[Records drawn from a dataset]
* * *

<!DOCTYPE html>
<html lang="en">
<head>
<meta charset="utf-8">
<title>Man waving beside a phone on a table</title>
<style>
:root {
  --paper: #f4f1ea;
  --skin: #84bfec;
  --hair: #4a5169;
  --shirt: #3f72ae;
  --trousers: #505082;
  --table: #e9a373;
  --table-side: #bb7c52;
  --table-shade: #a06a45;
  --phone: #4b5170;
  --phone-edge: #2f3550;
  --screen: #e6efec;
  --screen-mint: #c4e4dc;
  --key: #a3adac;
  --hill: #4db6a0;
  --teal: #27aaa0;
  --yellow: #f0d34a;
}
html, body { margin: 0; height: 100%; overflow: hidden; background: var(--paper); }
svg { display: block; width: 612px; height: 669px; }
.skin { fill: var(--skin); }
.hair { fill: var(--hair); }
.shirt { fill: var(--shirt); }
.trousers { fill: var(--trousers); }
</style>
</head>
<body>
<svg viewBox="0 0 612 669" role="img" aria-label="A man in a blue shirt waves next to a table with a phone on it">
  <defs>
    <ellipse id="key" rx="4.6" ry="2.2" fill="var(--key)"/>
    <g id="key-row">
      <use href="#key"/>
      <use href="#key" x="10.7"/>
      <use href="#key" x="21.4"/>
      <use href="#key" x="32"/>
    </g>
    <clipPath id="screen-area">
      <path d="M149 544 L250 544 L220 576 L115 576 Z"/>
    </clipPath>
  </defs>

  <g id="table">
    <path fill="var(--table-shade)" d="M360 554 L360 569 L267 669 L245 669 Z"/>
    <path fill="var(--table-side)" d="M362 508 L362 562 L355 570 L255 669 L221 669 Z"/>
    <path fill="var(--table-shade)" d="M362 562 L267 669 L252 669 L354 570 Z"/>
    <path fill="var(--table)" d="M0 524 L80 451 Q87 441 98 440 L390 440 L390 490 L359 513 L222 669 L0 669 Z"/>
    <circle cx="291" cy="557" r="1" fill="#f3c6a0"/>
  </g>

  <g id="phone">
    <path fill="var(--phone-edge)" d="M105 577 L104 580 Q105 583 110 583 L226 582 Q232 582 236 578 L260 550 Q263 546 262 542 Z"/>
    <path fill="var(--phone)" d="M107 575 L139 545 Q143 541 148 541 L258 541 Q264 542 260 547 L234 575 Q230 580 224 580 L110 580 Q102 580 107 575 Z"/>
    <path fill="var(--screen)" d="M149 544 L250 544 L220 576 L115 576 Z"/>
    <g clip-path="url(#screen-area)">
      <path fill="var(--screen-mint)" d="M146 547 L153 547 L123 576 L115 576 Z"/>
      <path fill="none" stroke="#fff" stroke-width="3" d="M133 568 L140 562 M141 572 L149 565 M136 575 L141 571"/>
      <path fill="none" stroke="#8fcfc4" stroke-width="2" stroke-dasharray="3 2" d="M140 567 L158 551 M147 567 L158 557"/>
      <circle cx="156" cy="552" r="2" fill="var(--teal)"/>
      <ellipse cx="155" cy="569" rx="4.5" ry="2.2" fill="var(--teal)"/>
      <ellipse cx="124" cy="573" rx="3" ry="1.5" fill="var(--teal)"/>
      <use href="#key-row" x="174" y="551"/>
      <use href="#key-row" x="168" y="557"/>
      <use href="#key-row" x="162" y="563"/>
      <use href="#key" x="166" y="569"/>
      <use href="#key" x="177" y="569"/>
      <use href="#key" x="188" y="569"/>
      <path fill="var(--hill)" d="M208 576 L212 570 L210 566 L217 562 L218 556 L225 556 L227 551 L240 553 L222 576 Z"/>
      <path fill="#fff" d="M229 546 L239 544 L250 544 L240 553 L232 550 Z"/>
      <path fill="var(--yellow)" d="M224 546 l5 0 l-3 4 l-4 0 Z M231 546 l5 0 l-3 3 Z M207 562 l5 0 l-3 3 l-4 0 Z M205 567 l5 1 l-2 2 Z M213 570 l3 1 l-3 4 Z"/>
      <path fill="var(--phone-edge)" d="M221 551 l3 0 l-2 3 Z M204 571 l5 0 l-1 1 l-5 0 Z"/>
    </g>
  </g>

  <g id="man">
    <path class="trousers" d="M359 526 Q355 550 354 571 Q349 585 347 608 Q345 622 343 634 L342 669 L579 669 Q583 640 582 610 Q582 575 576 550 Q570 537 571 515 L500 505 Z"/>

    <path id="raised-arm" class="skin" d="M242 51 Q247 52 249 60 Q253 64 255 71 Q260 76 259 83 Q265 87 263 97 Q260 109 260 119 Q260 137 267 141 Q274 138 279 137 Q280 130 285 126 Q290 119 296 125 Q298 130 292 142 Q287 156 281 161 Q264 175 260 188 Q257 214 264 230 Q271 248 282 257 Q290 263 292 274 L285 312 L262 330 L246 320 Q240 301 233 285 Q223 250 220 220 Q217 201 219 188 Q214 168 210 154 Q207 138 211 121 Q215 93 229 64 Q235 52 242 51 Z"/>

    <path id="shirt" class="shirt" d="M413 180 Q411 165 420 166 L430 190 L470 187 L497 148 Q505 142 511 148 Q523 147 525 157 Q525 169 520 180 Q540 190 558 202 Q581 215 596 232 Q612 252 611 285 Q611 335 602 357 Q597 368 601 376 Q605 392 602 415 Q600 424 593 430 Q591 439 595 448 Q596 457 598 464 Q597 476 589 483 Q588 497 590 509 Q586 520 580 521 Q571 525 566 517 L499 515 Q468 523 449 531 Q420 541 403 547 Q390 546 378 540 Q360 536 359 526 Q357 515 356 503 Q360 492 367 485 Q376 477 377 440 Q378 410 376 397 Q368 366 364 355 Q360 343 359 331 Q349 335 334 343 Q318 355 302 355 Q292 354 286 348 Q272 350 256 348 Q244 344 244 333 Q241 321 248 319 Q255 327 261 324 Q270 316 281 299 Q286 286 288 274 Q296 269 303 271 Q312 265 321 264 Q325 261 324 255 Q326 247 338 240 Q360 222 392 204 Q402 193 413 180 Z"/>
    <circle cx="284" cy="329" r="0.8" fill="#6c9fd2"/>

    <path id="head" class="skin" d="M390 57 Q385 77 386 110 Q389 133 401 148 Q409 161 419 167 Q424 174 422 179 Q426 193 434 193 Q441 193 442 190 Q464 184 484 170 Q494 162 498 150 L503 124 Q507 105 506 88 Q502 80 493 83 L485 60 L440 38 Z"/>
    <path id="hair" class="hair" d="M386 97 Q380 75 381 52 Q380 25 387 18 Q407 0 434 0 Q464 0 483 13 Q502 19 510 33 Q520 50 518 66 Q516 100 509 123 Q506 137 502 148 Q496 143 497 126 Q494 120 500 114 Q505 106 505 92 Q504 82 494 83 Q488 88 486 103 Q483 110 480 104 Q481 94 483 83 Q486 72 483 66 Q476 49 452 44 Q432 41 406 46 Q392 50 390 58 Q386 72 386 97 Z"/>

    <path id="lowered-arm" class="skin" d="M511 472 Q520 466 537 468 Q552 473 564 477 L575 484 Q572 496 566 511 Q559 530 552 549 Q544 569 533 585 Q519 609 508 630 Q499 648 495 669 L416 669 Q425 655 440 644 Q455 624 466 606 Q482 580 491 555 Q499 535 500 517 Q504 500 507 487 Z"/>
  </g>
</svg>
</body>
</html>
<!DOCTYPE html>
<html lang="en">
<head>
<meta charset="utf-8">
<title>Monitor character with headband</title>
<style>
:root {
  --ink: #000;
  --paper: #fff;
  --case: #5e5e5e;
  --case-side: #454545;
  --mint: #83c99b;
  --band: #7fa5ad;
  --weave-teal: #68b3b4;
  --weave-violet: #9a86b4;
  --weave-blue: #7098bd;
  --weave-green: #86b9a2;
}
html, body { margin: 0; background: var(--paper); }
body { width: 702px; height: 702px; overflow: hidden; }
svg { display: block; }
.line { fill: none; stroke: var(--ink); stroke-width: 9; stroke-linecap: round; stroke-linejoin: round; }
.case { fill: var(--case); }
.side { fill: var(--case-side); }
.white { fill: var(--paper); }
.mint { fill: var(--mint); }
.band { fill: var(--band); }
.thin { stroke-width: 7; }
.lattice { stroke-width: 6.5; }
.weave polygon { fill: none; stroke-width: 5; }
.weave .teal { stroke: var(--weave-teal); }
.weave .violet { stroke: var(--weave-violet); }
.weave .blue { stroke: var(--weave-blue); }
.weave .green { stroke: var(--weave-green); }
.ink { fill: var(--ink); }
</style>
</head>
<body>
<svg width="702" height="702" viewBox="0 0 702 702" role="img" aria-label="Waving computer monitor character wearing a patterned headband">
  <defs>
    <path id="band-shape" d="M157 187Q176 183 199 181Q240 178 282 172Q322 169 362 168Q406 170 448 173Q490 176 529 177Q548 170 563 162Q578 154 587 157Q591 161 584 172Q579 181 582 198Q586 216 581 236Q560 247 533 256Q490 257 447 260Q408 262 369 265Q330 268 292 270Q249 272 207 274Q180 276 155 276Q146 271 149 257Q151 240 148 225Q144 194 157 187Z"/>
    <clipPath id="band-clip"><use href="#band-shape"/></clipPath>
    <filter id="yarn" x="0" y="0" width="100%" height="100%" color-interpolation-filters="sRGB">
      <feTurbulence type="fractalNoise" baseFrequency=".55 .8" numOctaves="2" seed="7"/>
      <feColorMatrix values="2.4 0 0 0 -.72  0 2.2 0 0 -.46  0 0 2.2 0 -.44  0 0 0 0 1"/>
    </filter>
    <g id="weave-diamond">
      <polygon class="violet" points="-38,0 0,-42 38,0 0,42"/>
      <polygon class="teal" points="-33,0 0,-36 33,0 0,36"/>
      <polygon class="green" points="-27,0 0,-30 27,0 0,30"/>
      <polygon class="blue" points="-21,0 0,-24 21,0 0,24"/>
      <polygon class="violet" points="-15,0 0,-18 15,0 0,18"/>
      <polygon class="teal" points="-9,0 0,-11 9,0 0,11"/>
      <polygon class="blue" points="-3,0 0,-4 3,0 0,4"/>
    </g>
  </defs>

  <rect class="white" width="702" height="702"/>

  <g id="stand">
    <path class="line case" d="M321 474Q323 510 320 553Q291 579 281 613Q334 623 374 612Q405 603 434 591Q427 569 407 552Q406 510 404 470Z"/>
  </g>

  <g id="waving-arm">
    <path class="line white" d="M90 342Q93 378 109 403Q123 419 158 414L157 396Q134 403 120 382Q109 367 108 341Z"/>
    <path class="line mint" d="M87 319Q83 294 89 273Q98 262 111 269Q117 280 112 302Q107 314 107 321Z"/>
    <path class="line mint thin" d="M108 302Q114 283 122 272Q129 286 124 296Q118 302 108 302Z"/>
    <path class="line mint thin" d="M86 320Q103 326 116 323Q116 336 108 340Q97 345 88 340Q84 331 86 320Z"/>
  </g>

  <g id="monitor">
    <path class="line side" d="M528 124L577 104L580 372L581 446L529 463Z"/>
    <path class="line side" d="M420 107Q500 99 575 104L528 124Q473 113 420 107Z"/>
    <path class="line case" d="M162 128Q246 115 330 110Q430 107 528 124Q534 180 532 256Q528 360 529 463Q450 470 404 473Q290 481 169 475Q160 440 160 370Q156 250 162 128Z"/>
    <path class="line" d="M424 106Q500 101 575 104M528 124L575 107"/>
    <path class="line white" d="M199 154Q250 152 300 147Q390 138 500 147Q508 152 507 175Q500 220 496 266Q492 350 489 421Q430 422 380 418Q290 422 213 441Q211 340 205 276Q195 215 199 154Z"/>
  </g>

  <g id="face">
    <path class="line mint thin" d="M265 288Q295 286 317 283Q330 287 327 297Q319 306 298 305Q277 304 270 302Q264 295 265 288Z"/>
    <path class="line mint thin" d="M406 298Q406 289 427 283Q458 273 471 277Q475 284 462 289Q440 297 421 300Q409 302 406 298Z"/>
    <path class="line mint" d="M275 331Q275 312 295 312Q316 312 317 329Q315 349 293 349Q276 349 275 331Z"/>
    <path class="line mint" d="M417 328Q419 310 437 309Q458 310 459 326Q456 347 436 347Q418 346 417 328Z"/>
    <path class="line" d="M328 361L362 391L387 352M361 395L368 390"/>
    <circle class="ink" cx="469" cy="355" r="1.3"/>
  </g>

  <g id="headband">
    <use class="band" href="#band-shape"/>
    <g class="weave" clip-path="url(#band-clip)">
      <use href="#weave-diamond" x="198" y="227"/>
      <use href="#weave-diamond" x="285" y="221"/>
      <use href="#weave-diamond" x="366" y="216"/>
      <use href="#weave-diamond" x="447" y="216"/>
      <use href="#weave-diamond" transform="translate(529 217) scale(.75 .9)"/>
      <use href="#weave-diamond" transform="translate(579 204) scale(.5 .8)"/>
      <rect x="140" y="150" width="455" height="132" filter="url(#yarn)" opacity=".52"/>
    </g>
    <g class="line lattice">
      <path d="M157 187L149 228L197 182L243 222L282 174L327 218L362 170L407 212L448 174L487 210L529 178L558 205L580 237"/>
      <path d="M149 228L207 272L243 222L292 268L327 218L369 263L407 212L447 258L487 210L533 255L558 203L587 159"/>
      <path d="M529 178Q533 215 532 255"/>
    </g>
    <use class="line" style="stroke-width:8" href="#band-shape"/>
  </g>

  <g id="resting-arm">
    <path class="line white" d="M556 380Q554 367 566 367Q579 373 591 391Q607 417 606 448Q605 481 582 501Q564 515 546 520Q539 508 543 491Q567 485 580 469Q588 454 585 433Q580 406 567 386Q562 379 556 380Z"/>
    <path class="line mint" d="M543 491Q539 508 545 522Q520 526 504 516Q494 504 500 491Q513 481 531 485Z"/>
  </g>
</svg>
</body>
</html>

* * *

→ **THE PROBLEM**: Pull out all lines in the data above that include "hair".

→ **RESULT**:
  --hair: #4a5169;
.hair { fill: var(--hair); }
    <path id="hair" class="hair" d="M386 97 Q380 75 381 52 Q380 25 387 18 Q407 0 434 0 Q464 0 483 13 Q502 19 510 33 Q520 50 518 66 Q516 100 509 123 Q506 137 502 148 Q496 143 497 126 Q494 120 500 114 Q505 106 505 92 Q504 82 494 83 Q488 88 486 103 Q483 110 480 104 Q481 94 483 83 Q486 72 483 66 Q476 49 452 44 Q432 41 406 46 Q392 50 390 58 Q386 72 386 97 Z"/>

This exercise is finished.